Anything that would add to Jackson’s value would be welcomed by the Bears’ next coach, whomever he may be. Despite being the fifth-highest paid safety in the league — Jackson got $33 million in practical guarantees, per Spotrac — he hasn’t had an interception since signing his contract extension in January 2020.

“I haven’t made the plays that I want to make,” he said. “The goals I set this year, haven’t been able to do that, put the numbers up that I wanted to . . . My focus is, like I told the team, these last five [games], I’m going to give it all I got. I don’t want nobody questioning my effort.”

Jackson’s tackling has been subject to question all season, though it has been better in the second half. Ironically, one reason Jackson had to play slot against the Packers was because his own errant tackle caused cornerback Xavier Crawford to suffer a concussion.

“[The season] just didn’t go how I wanted it to,” Jackson said. “But you just continue to learn off these things, these types of seasons, these types of games. You learn about adversity. It points that back in your head and lets you know you’ve gotta continue to come out and work harder and get better.

“That’s the thing — that’s the true thing about the NFL. You just gotta continue to come out and keep fighting, week in and week out.”

Even if it’s out of position. Over the last two games of the season — starting Sunday against the Giants — Jackson figures to get more chances to work on his new skill set.

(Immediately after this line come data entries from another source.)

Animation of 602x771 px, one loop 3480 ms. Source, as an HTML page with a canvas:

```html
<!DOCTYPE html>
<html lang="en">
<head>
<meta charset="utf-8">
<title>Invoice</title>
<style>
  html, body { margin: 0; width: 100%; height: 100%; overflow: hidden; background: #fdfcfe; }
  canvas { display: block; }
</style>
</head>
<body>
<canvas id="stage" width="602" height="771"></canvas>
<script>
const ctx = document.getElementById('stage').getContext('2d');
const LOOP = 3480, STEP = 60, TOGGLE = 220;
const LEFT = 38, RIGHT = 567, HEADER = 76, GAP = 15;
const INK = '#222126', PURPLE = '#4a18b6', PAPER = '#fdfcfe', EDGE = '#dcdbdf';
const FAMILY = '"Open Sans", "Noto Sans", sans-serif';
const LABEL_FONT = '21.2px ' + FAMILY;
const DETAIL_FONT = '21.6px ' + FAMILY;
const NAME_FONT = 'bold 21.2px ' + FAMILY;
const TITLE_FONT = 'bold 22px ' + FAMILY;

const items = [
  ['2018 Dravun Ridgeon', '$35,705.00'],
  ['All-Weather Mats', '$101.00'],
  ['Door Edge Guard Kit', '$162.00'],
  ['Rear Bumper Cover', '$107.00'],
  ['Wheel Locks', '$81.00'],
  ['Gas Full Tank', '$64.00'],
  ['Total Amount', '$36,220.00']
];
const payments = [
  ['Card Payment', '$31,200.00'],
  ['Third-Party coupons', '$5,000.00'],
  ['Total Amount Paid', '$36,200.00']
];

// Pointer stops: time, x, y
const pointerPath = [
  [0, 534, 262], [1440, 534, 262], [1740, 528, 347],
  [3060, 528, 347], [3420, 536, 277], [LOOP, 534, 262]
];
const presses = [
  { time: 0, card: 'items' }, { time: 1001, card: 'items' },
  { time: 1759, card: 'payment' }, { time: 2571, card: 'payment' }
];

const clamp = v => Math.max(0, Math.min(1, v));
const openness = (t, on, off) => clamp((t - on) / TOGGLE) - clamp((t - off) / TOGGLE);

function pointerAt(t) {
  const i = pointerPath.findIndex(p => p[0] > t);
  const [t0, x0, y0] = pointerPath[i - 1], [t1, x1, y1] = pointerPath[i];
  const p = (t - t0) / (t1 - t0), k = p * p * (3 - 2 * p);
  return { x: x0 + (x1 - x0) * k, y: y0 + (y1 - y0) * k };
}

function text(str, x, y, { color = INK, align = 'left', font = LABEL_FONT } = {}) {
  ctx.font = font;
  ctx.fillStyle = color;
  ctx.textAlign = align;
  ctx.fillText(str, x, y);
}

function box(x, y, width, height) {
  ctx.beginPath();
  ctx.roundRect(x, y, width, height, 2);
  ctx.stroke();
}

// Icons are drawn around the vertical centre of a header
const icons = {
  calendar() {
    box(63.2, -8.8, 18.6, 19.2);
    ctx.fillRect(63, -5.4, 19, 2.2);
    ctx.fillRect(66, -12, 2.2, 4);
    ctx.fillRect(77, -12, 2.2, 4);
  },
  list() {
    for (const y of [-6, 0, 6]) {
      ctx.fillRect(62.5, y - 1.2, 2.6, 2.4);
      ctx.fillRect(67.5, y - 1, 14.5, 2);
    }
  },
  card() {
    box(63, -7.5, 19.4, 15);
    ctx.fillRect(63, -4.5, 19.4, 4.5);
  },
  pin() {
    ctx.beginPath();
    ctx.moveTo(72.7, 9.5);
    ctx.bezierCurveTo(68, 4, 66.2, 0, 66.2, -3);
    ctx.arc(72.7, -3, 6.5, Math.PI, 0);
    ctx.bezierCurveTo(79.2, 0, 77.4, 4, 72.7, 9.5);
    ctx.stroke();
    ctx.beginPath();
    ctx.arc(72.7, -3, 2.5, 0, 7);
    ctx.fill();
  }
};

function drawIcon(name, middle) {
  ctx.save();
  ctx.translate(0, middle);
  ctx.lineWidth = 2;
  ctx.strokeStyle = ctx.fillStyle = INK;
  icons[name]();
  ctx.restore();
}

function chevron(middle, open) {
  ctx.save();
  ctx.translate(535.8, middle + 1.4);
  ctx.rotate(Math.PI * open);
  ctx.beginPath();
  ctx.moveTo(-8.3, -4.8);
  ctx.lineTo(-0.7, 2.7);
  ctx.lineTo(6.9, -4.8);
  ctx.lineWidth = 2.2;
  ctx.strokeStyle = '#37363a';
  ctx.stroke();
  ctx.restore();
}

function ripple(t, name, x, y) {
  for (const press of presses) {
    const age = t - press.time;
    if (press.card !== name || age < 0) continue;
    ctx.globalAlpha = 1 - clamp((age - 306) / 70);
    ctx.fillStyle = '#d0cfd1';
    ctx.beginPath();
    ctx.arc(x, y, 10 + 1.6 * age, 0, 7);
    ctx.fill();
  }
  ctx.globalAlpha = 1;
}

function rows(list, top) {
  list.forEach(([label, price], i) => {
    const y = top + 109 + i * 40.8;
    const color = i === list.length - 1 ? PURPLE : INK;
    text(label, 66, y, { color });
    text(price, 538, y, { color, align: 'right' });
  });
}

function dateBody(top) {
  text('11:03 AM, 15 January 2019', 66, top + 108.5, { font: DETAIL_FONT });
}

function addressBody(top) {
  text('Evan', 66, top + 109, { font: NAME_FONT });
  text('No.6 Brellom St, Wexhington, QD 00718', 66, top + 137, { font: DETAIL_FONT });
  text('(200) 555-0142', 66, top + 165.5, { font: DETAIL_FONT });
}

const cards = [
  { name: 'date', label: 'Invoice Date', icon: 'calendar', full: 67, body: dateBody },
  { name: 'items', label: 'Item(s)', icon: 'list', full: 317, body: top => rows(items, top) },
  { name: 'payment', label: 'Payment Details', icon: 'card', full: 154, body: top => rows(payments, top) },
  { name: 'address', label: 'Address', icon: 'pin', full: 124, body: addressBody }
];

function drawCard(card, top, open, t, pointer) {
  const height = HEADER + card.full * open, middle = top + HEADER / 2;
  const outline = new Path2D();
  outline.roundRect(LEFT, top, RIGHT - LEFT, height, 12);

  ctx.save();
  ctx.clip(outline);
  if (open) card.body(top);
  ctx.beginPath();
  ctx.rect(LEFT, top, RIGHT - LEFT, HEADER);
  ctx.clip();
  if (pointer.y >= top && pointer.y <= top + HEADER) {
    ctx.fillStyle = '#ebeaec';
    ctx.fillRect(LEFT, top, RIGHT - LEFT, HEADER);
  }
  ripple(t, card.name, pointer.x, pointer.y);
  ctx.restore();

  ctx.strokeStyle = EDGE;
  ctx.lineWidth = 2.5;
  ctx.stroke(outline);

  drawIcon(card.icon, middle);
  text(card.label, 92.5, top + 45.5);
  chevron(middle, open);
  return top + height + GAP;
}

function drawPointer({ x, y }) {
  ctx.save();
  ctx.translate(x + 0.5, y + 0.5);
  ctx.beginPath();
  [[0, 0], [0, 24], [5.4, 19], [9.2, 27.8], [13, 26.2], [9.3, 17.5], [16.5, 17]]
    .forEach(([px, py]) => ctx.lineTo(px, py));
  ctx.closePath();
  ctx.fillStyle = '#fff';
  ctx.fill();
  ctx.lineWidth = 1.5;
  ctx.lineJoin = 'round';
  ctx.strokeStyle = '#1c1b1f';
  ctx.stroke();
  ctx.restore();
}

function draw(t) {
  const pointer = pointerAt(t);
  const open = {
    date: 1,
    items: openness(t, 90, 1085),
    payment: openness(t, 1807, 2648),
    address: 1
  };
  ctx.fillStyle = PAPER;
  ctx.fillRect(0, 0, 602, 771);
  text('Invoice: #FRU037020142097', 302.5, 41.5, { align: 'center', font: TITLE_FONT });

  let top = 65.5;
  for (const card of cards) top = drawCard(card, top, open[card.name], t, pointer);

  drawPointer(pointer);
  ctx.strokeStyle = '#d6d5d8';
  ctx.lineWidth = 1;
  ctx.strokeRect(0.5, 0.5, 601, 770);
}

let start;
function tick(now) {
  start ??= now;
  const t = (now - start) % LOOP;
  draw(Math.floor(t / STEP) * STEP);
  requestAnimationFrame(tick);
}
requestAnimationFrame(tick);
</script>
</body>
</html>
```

It might come in handy next season.

“I’m not scared to go down and press or challenge nobody,” Jackson said. “So I’m with it. I like it.”